However, suppose you had a local DC called dc4.bigfirm.biz at 192.168.4.2. If you queried a DNS server for the IP address of dc4.bigfirm.biz, you'd get an answer of 192.168.4.2. But now suppose that someone has put a record such as 10.0.0.5 dc4.bigfirm.biz in your client PC's HOSTS file. Whenever your system tries to resolve the name dc4.bigfirm.biz, your client PC might get two answers: 192.168.4.2 from DNS and 10.0.0.5 from HOSTS. Who wins? HOSTS. In fact, your system first asks HOSTS, and if HOSTS has an answer, your system doesn't even bother checking with DNS. For some reason, the aforementioned reader's PC had a HOSTS file entry that referred to the DC in question, but the HOSTS file had the wrong IP address for that DC.

The moral of this story: When just one system has trouble finding a particular server and no other system has that trouble, look at the troubled system's HOSTS file.

Dcpromo Did the Work
Here's a typical email note: A reader has created an AD implementation with one DC, and that DC works fine, but the reader can't get AD to join any workstations to the domain, nor can the reader get Dcpromo to run on another server to add a second DC. The problem? Dcpromo strikes again.

Dcpromo checks whether you have a sufficient DNS infrastructure—that is, a zone whose name matches your AD implementation's name and that accepts dynamic DNS registration—before it sets up AD. That's a good move, and I'm glad Microsoft designed Dcpromo to perform that check. Unfortunately, the company went further and designed Dcpromo to offer to set up DNS for you. Never let Dcpromo set up DNS. Dcpromo doesn't point the first DC to itself, nor does it instruct you to point all your internal systems to intranet DNS servers, nor does it address any of the other items covered in this article.

The moral of this story: If Dcpromo complains that DNS isn't correctly set up, your best bet is to stop Dcpromo and recheck your DNS infrastructure. You don't want to create an AD implementation atop a wobbly DNS foundation.

Avoid AD Horror
DNS provides a simple function in your network: It connects machines' names and their IP addresses. AD adds to DNS's task the job of keeping lists of DCs and GC servers.
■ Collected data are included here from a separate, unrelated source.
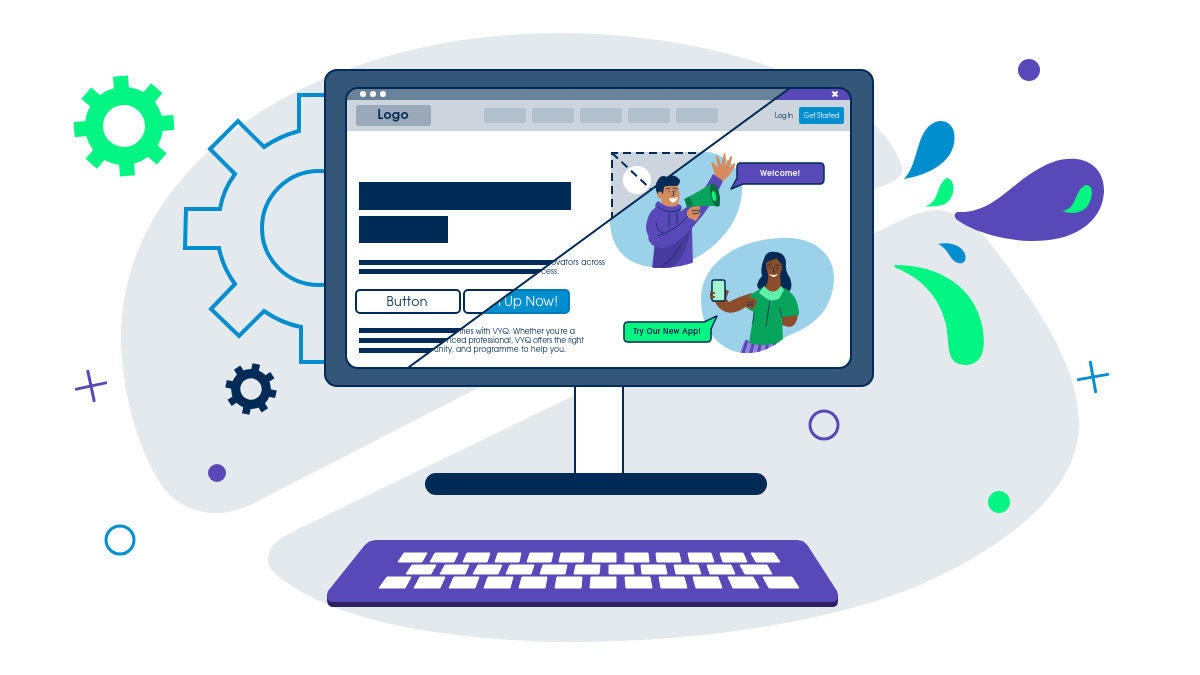
<!DOCTYPE html>
<html lang="en">
<head>
<meta charset="utf-8">
<title>Website redesign illustration</title>
<style>
:root{--navy:#002b56;--frame:#345678;--purple:#5949b8;--plum:#2e2163;--blue:#008ecf;--green:#00f583;--leaf:#08a45c;--mist:#e4e9ed;--sky:#9bd2ea;--bar:#6a819a;--nav:#ccd4dd;--slot:#b2bfcc;--skin:#d68c5e;--brown:#8c4d2b;--white:#fff}
html,body{margin:0;background:var(--white);overflow:hidden}
svg{display:block;width:1200px;height:675px}
text{font-family:"TeX Gyre Adventor",Inter,sans-serif;fill:var(--navy)}
.copy{font-size:7.6px}
.bold{font-weight:700}
.mid{text-anchor:middle}
.light{fill:var(--white)}
.navy{fill:var(--navy)}.purple{fill:var(--purple)}.blue{fill:var(--blue)}.green{fill:var(--green)}.leaf{fill:var(--leaf)}.mist{fill:var(--mist)}.sky{fill:var(--sky)}.skin{fill:var(--skin)}.brown{fill:var(--brown)}
.outline{stroke:var(--navy);stroke-width:2}
.line-navy,.line-blue,.line-purple{fill:none;stroke-width:3;stroke-linecap:round}
.line-navy{stroke:var(--navy)}.line-blue{stroke:var(--blue)}.line-purple{stroke:var(--purple)}
.detail{fill:none;stroke:var(--navy);stroke-width:.8;stroke-linecap:round;stroke-linejoin:round}
</style>
</head>
<body>
<svg viewBox="0 0 1200 675" xmlns="http://www.w3.org/2000/svg" role="img" aria-label="A monitor showing a wireframe turning into a finished website">
<defs>
  <rect id="tooth" x="-7.5" y="-50" width="15" height="18"/>
  <g id="gear">
    <circle r="30" fill="none" stroke="currentColor" stroke-width="18"/>
    <g fill="currentColor">
      <use href="#tooth"/><use href="#tooth" transform="rotate(45)"/><use href="#tooth" transform="rotate(90)"/><use href="#tooth" transform="rotate(135)"/><use href="#tooth" transform="rotate(180)"/><use href="#tooth" transform="rotate(225)"/><use href="#tooth" transform="rotate(270)"/><use href="#tooth" transform="rotate(315)"/>
    </g>
  </g>
  <path id="plus" d="M-15,0H15M0,-15V15"/>
  <rect id="nav-slot" y="108" width="42" height="15" rx="2" fill="var(--slot)"/>
  <clipPath id="screen"><rect x="346" y="88" width="505" height="280" rx="12"/></clipPath>
  <clipPath id="wireframe-side"><polygon points="346,88 790,88 408,368 346,368"/></clipPath>
  <clipPath id="finished-side"><polygon points="790,88 851,88 851,368 408,368"/></clipPath>
  <clipPath id="woman-crop"><path d="M690,230H840V310C815,328 790,335 780,341C770,349 760,353 745,353C725,353 690,330 690,300Z"/></clipPath>
  <clipPath id="man-crop"><path d="M600,140H760V215C735,245 700,268 660,268C640,268 625,260 615,245Z"/></clipPath>
</defs>

<g id="backdrop" class="mist">
  <path d="M121,342C118,160 320,33 560,33C720,33 880,90 902,167C904,178 893,182 873,190L480,387L250,505C225,517 190,518 165,490C140,455 123,400 121,342Z"/>
  <path d="M268,560C268,545 280,538 300,528L575,395L873,234C900,221 925,206 945,211C970,217 985,235 1005,263C1035,305 1080,365 1079,427C1077,490 1010,545 920,585C830,623 690,643 560,642C440,639 350,622 295,588C278,577 268,570 268,560Z"/>
</g>

<g id="gears">
  <path class="line-blue" style="stroke-width:4;stroke-linecap:butt" d="M328,95H299V131Q280,136 264,147L238,121L210,149L235,174Q223,190 220,209H186L185,248H219Q223,268 235,284L211,309L239,336L264,311Q281,323 301,327V362H328"/>
  <circle class="line-blue" style="stroke-width:4" cx="319" cy="228" r="57"/>
  <use href="#gear" transform="translate(124 126) rotate(-4)" color="var(--green)"/>
  <use href="#gear" transform="translate(251 389) rotate(12) scale(.51)" color="var(--navy)"/>
</g>

<g id="monitor">
  <rect class="light outline" x="575" y="380" width="48" height="98"/>
  <rect class="navy" x="425" y="473" width="342" height="22" rx="11"/>
  <rect class="outline" x="325" y="70" width="548" height="316" rx="12" fill="var(--frame)"/>
  <rect class="light" x="346" y="88" width="505" height="280" rx="12"/>
</g>

<g id="website" clip-path="url(#screen)">
  <rect x="346" y="88" width="505" height="12" fill="var(--bar)"/>
  <rect x="346" y="100" width="505" height="31" fill="var(--nav)"/>
  <polygon class="purple" points="790,88 851,88 851,100 774,100"/>
  <g class="light"><circle cx="363" cy="94" r="3"/><circle cx="373" cy="94" r="3"/><circle cx="383" cy="94" r="3"/></g>
  <path d="M832.5,91.5l5,5m0,-5l-5,5" stroke="var(--white)" stroke-width="2"/>
  <rect x="356" y="105" width="75" height="21" rx="3" fill="#9aa9b9"/>
  <text class="bold mid" x="393" y="119" font-size="12.5" textLength="31">Logo</text>
  <use href="#nav-slot" x="484"/><use href="#nav-slot" x="532"/><use href="#nav-slot" x="580"/><use href="#nav-slot" x="628"/><use href="#nav-slot" x="676"/>
  <text x="775" y="118" font-size="6.8" textLength="18">Log In</text>
  <rect class="blue" x="799" y="107" width="45" height="17" rx="2"/>
  <text class="light mid" x="821.5" y="118" font-size="6.8" textLength="36">Get Started</text>

  <g id="wireframe" clip-path="url(#wireframe-side)">
    <g class="navy">
      <rect x="359" y="182" width="212" height="28"/><rect x="359" y="216" width="89" height="27"/>
      <rect x="359" y="260" width="240" height="5"/><rect x="359" y="269" width="200" height="5"/>
      <rect x="359" y="328" width="212" height="5"/><rect x="359" y="338" width="212" height="5"/><rect x="359" y="348" width="212" height="5"/>
    </g>
    <rect class="light outline" x="356" y="290" width="104" height="23" rx="4"/>
    <rect class="light outline" x="464" y="290" width="105" height="23" rx="4"/>
    <rect x="611" y="152" width="130" height="116" fill="var(--nav)"/>
    <circle class="light" cx="637" cy="180" r="14"/>
    <path d="M612,220V153H704M612,153L656,194" fill="none" stroke="var(--navy)" stroke-width="2" stroke-dasharray="8 5"/>
  </g>

  <g id="finished" clip-path="url(#finished-side)">
    <text class="copy" x="551" y="265" textLength="54">ovators across</text>
    <text class="copy" x="541" y="274" textLength="18">cess.</text>
    <rect x="464" y="290" width="105" height="23" rx="4" fill="var(--blue)" stroke="#0079b8" stroke-width="2"/>
    <text class="light" x="475" y="306" font-size="13" textLength="83">Sign Up Now!</text>
    <text class="copy" x="460" y="334" textLength="115">ities with VYQ. Whether you're a</text>
    <text class="copy" x="447" y="343" textLength="137">nced professional, VYQ offers the right</text>
    <text class="copy" x="434" y="352" textLength="132">unity, and programme to help you.</text>
    <path class="sky" d="M610,215C608,255 635,270 665,267C707,263 744,225 742,186C740,161 715,148 690,152Z"/>
    <path class="sky" d="M701,300C700,265 735,240 780,238C815,236 835,255 834,280C832,310 815,325 790,335C775,342 765,353 745,353C720,352 701,330 701,300Z"/>
  </g>
  <text class="mid" x="407" y="306" font-size="12.5" textLength="41">Button</text>
  <line class="line-navy" style="stroke-width:2" x1="792" y1="86.5" x2="405" y2="370"/>

  <g id="man" clip-path="url(#man-crop)">
    <path class="skin" d="M715,177Q714,169 711,163Q712,160 716,165L718,168L716,156Q718,153 721,165L724,153Q727,152 725,166L731,156Q734,155 729,168L734,163Q737,163 732,171Q727,180 720,182Z"/>
    <path class="purple" d="M681,211Q700,199 713,174L723,181Q713,205 692,228L693,268H652L655,242Q643,235 647,221Q650,207 663,205Z"/>
    <path d="M690,229Q678,240 671,236L655,242L653,268H672Q688,254 690,229Z" fill="#493b9e"/>
    <path class="skin" d="M660,191L662,206Q670,215 678,207L678,199Z"/>
    <path class="skin" d="M659,184Q668,179 677,184Q681,193 679,201Q673,208 666,202Q660,197 659,184Z"/>
    <path class="navy" d="M658,195Q653,186 658,180Q661,174 667,177Q674,173 680,180Q680,186 675,186Q668,185 664,187L663,194Z"/>
    <ellipse class="skin" cx="660" cy="195" rx="2.5" ry="3.5"/>
    <path class="detail" d="M666,189l4,-1M673,188l4,1M669,191v1M675,191v1M673,191l1,4l-2,1"/>
    <path class="light" d="M669,198Q674,199 678,197Q676,204 671,202Z"/>
    <path class="purple" d="M658,201Q652,206 658,210Q669,218 680,211Q684,207 679,204Q671,211 658,201Z"/>
    <path class="detail" d="M658,207Q669,216 681,209M669,214v12M677,213v10M656,223Q657,231 663,233M687,225L690,213M662,266Q674,259 681,244"/>
    <path class="leaf" d="M684,199L692,195L713,183Q721,194 720,206L696,206L687,207Z"/>
    <ellipse cx="715" cy="195" rx="4.5" ry="12" transform="rotate(-12 715 195)" fill="#066b40"/>
    <ellipse class="green" cx="714" cy="196" rx="2" ry="5" transform="rotate(-12 714 196)"/>
    <path d="M685,199l5,-2l3,8l-6,2zM694,206l2,7l4,-1l-1,-6z" fill="#087a48"/>
    <path class="purple" d="M656,236Q674,232 688,216L695,221Q685,242 663,248Q650,248 648,237Z"/>
    <path class="skin" d="M687,217Q686,209 692,207L699,206Q702,208 698,211L701,213L696,221Z"/>
    <path class="detail" d="M658,236Q675,231 688,216M692,211l6,-1M693,214l6,-1"/>
  </g>

  <g id="woman" clip-path="url(#woman-crop)">
    <path class="navy" d="M764,259Q766,250 776,252Q786,253 786,264Q785,271 790,278Q795,292 783,294Q776,292 771,289Q759,294 757,285Q758,280 762,276Q760,267 764,259Z"/>
    <path class="brown" d="M768,273L780,274L781,288Q773,302 763,288Q769,286 768,273Z"/>
    <path class="brown" d="M766,261Q771,258 776,257Q782,260 782,268Q780,280 773,281Q766,276 766,261Z"/>
    <path class="navy" d="M764,264Q765,254 775,253Q783,254 784,265Q778,262 777,258Q771,260 764,264Z"/>
    <path class="detail" d="M768,265l3,-1M776,265l3,1M770,267v1M777,268v1M774,267l-1,5h2"/>
    <path class="light" d="M769,274Q774,276 778,274Q774,280 769,274Z"/>
    <path d="M744,342L780,337L782,360H737Z" fill="#9385dc"/>
    <path d="M747,340l-6,20M754,340l-5,20M761,340l-4,20M768,340l-3,20M775,340l-1,20" stroke="var(--purple)" stroke-width="3"/>
    <path class="brown" d="M784,311L798,311Q798,326 789,327Q769,323 752,306L757,300L783,314Z"/>
    <path class="brown" d="M753,299L747,306Q735,315 726,312Q717,309 714,299L723,295L729,302Q738,297 752,293Z"/>
    <path class="leaf" d="M764,287Q756,291 750,295L748,309L754,312L749,343Q765,348 783,341L782,317L799,315Q799,294 782,287Q774,301 764,287Z"/>
    <path d="M764,286L759,293L770,301L779,299L784,290L781,286Q773,297 764,286Z" fill="#5df0a8"/>
    <path class="detail" d="M770,300L766,326M754,312L753,323M782,317L780,309"/>
    <path class="brown" d="M757,300Q751,296 740,298Q739,301 748,302L744,305L747,308L754,309Z"/>
    <path class="detail" d="M748,302l5,1M747,305l6,0"/>
    <path class="brown" d="M711,290Q708,297 713,302L725,302L729,291L725,289Z"/>
    <rect x="712" y="280" width="13" height="21" rx="2" fill="#a5f6d0" stroke="var(--navy)" stroke-width="1.5"/>
    <path class="brown" d="M711,292l4,0v2h-5zM710,296l5,0v2h-4z"/>
  </g>

  <g id="speech-bubbles" stroke-linejoin="round">
    <path class="purple" stroke="var(--navy)" stroke-width="1.5" d="M741,163H820Q824,163 824,167V179Q824,184 820,184H743L731,189L737,178V167Q737,163 741,163Z"/>
    <path class="green" stroke="var(--navy)" stroke-width="1.5" d="M628,322H704L717,316L711,329V338Q711,342 707,342H628Q624,342 624,338V326Q624,322 628,322Z"/>
    <text class="light bold mid" x="780" y="176" font-size="7.8" textLength="40">Welcome!</text>
    <text class="bold mid" x="667" y="334" font-size="7.4" textLength="67">Try Our New App!</text>
  </g>
</g>
<rect class="outline" x="346" y="88" width="505" height="280" rx="12" fill="none"/>

<g id="keyboard">
  <path d="M327,594V601Q328,607 333,607H832Q838,607 838,601V594Z" fill="var(--plum)"/>
  <path class="purple" d="M376,540H797Q804,540 808,546L837,591Q840,602 832,602H333Q325,602 328,591L364,546Q369,540 376,540Z"/>
  <path class="light" stroke="var(--white)" stroke-linejoin="round" d="M404,553h23l-5,9h-24zM435,553h23l-4,9h-24zM467,553h23l-3,9h-24zM498,553h23l-2,9h-24zM530,553h23l-2,9h-24zM561,553h23l-1,9h-24zM593,553h23v9h-24zM625,553h23l1,9h-24zM656,553h23l2,9h-24zM688,553h23l3,9h-24zM720,553h23l4,9h-24zM751,553h23l6,9h-24z
  M412,565h24l-5,9h-25zM445,565h24l-4,9h-25zM478,565h24l-4,9h-25zM510,565h24l-3,9h-25zM543,565h24l-2,9h-25zM576,565h24l-1,9h-25zM609,565h24l1,9h-25zM641,565h24l2,9h-25zM674,565h24l3,9h-25zM707,565h24l4,9h-25zM740,565h27l5,9h-27z
  M387,577h24l-6,11h-26zM420,577h25l-5,11h-26zM454,577h25l-4,11h-26zM488,577h25l-3,11h-26zM522,577h25l-2,11h-26zM557,577h25l-1,11h-26zM591,577h25v11h-26zM625,577h25l2,11h-26zM659,577h25l3,11h-26zM693,577h25l4,11h-26zM728,577h25l6,11h-26zM763,577h29l7,11h-30z"/>
</g>

<g id="splashes">
  <path class="blue" d="M904,179C920,163 915,126 939,121C958,120 958,145 948,157C938,170 920,176 904,179Z"/>
  <path class="green" d="M925,206C940,203 936,183 947,178C956,180 955,195 948,202C941,207 932,207 925,206Z"/>
  <path class="purple" d="M957,212C992,214 1010,184 1040,168C1070,150 1105,158 1104,192C1102,225 1070,242 1030,241C1000,240 970,230 956,219Q953,214 957,212Z"/>
  <path class="green" d="M1062,211C1078,209 1074,189 1086,185C1095,185 1093,200 1086,208C1079,214 1070,214 1062,211Z"/>
  <path class="blue" d="M938,244C948,242 959,244 964,252C968,259 964,265 958,263C949,260 950,250 938,244Z"/>
  <path class="green" d="M896,265C930,265 972,280 982,325C987,350 982,365 965,365C945,364 950,345 946,325C940,297 920,277 896,268Q892,265 896,265Z"/>
</g>

<g id="confetti">
  <circle class="purple" cx="1029" cy="70" r="11"/>
  <circle class="purple" cx="217" cy="473" r="9"/>
  <circle class="green" cx="999" cy="502" r="11"/>
  <circle class="line-blue" cx="120" cy="540" r="14"/>
  <circle class="line-purple" cx="824" cy="425" r="14"/>
  <use href="#plus" class="line-purple" transform="translate(91 386) rotate(-12)"/>
  <use href="#plus" class="line-blue" transform="translate(1093 377) rotate(-10)"/>
</g>
</svg>
</body>
</html>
But the simplicity of those tasks belies their importance. Without DNS, AD simply won't function. Keep an eye out for these common DNS configuration problems, and your DNS implementation will be trouble-free.